Part oral history, part reflection on a culture at risk of being erased, this documentary presents a deep dialogue between a 94-year-old Pangcah chieftain and an indigenous filmmaker. Through words and songs, hunting trips and weaving of vines, the elderly chieftain lives and embodies the ways of the Pangcah people. He also recounts his frustrated attempts in defending traditional culture against Taiwan's encroaching modernity.
- 1998 Annual ROC Documentary Awards - Excellence Award
- 1998 Margaret Mead Film Festival
Mayaw Biho Indigenous Documentaries Series (ii)
"C'roh Is Our Name" 我們的名字叫春日
| 1997 | 34 mins | Taiwan |
The Pangcah people living in the urban area used to compete and win the dragon boat race every year, but only as hired agents in a festival event of the Han Taiwanese.
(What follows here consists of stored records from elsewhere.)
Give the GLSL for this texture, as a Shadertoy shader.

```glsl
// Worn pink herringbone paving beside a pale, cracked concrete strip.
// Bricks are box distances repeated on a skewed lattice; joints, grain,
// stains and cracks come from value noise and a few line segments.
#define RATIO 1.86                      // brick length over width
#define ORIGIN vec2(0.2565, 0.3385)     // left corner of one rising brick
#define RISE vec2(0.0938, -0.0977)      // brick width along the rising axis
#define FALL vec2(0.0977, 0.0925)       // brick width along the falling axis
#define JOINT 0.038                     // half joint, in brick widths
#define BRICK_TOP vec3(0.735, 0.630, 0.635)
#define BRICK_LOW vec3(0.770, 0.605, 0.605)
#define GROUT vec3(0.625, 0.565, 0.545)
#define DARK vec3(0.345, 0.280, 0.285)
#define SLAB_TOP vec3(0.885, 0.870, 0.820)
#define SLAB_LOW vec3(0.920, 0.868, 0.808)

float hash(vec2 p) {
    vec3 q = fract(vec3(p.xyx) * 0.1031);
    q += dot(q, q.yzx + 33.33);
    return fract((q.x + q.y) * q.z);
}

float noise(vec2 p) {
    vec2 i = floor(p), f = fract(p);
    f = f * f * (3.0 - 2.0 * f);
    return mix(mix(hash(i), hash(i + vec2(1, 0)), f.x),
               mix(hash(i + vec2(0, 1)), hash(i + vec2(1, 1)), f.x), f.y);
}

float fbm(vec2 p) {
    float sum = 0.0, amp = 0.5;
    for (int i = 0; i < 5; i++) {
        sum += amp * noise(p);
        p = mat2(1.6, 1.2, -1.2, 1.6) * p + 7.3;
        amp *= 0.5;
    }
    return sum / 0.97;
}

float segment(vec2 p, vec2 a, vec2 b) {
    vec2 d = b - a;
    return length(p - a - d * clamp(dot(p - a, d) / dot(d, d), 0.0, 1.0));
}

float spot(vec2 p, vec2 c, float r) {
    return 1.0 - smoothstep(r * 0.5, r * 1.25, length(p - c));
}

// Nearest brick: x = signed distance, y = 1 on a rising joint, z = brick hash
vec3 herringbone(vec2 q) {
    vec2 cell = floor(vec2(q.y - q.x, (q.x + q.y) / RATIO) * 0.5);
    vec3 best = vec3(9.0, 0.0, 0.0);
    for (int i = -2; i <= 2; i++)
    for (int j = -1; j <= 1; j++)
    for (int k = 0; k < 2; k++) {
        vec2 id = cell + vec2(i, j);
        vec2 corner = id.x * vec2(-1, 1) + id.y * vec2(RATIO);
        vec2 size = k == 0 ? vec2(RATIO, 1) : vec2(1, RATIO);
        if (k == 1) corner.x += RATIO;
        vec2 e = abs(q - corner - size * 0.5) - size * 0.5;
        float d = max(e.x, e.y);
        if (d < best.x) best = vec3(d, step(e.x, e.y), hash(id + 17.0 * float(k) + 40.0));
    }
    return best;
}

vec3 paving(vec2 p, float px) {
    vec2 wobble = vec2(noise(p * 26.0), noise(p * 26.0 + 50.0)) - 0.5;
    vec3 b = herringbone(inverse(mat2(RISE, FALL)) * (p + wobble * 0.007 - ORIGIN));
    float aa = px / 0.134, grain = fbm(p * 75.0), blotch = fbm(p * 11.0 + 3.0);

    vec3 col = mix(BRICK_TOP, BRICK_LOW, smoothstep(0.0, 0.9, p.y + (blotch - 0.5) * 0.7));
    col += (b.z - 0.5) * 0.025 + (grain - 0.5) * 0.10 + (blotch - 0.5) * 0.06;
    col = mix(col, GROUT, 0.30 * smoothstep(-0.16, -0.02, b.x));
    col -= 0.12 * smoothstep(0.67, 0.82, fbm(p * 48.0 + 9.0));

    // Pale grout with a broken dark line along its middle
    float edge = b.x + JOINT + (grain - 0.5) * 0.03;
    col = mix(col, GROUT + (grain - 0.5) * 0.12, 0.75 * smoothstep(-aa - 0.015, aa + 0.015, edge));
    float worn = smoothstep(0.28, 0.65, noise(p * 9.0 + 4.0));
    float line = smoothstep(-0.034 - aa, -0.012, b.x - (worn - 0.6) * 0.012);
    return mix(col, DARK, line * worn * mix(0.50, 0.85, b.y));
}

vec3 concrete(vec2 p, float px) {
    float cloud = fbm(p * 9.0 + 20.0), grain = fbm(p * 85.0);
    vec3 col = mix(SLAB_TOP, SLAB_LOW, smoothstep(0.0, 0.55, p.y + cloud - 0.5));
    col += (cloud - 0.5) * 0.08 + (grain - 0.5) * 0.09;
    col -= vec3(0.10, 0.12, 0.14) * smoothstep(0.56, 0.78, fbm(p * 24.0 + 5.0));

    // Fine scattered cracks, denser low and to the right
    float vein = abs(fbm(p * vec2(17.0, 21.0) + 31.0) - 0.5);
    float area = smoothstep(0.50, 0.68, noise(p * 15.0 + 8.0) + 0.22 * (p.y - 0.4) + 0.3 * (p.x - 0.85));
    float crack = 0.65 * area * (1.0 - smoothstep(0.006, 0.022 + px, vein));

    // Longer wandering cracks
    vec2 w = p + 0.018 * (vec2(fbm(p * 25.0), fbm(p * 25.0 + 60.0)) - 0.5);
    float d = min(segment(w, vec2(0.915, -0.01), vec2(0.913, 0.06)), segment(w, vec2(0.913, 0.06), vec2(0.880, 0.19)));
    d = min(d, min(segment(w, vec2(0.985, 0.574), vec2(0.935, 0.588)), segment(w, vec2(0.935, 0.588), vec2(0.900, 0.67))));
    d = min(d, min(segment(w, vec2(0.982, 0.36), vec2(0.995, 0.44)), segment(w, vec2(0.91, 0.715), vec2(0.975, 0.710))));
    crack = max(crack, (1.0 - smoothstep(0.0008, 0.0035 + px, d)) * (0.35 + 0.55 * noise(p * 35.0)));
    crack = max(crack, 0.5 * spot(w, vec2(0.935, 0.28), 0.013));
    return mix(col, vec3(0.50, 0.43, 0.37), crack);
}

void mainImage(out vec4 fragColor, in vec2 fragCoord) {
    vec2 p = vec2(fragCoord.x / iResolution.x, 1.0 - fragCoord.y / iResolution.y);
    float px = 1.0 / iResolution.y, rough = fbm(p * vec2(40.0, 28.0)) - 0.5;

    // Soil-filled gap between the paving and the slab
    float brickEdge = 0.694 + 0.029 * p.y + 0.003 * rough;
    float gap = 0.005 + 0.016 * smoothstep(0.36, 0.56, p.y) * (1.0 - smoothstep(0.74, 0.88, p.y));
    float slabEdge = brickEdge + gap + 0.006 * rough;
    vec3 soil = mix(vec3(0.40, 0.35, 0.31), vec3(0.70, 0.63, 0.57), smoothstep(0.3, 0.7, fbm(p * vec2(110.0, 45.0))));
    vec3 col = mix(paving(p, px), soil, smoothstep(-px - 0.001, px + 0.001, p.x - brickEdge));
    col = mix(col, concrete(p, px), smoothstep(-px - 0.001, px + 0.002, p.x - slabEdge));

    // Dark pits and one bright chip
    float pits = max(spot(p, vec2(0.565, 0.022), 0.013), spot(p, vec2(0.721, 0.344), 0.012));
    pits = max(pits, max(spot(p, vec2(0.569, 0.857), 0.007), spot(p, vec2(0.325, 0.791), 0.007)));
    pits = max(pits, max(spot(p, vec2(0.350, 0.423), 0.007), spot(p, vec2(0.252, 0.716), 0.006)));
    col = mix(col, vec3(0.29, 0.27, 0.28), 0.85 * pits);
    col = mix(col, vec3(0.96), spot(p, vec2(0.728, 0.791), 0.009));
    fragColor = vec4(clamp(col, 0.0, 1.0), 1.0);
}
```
In 1995, a team of Pangcah contestants decided to compete in the race under the names of their community and homeland, 'C'roh of Yuli, Hualien', striving for glory to honour their true origin.
Mayaw Biho Indigenous Documentaries Series (iii)
"Children in Heaven" 天堂小孩
| 1997 | 13 mins | Taiwan |
Charged with violation of the Water Act, the indigenous community living under the San-ying Bridge was forced to witness their shelters and homes being torn down by the government every year, while the sand and gravel processing plant on the east bank grew larger and larger; the garbage mountain on the west bank higher and higher. This absurd cycle became so familiar that the children of the community began to build and demolish make-believe houses as a game.
Director Mayaw Biho
Mayaw Biho, a Pangcah filmmaker, likes to film, photograph, and write. He has been making films since 1995, now with more than 30 titles under his name, including ten about the indigenous Pangcah people. He was born in the Pangcah community of C'roh in Yuli Township, Hualien. His name 'Mayaw' means the guarding stars by the moon. While he was still a student of the Department of Radio, Television, and Film at the Shih Hsin University, he began to shoot documentary films about cultural and socio-political issues concerning the Pangcah people. Later, his cinematic focuses extended to the histories of other indigenous peoples and the Mainlander communities in Taiwan. His works have been frequently screened, nominated for, and winning awards from the Council for Cultural Affairs, the TIDF, the Taipei Film Festival, the Golden Harvest Awards for Outstanding Short Films, and the South Taiwan Film Festival. He has served as the chairperson of the Ethnic Affairs Commission for the Tainan City Government, and the director of the Taiwan Indigenous Television. In 2019, he established the first all-Pangcah speaking kindergarten in Taiwan. In all of his endeavours, he hopes to help those who have no chance to speak out to express what they want to say.
Organiser: Centre of Taiwan Studies
Contact email: firstname.lastname@example.org
Sponsor: Taiwan Ministry of Culture & Taiwan Film and Audiovisual Institute X Taiwan Docs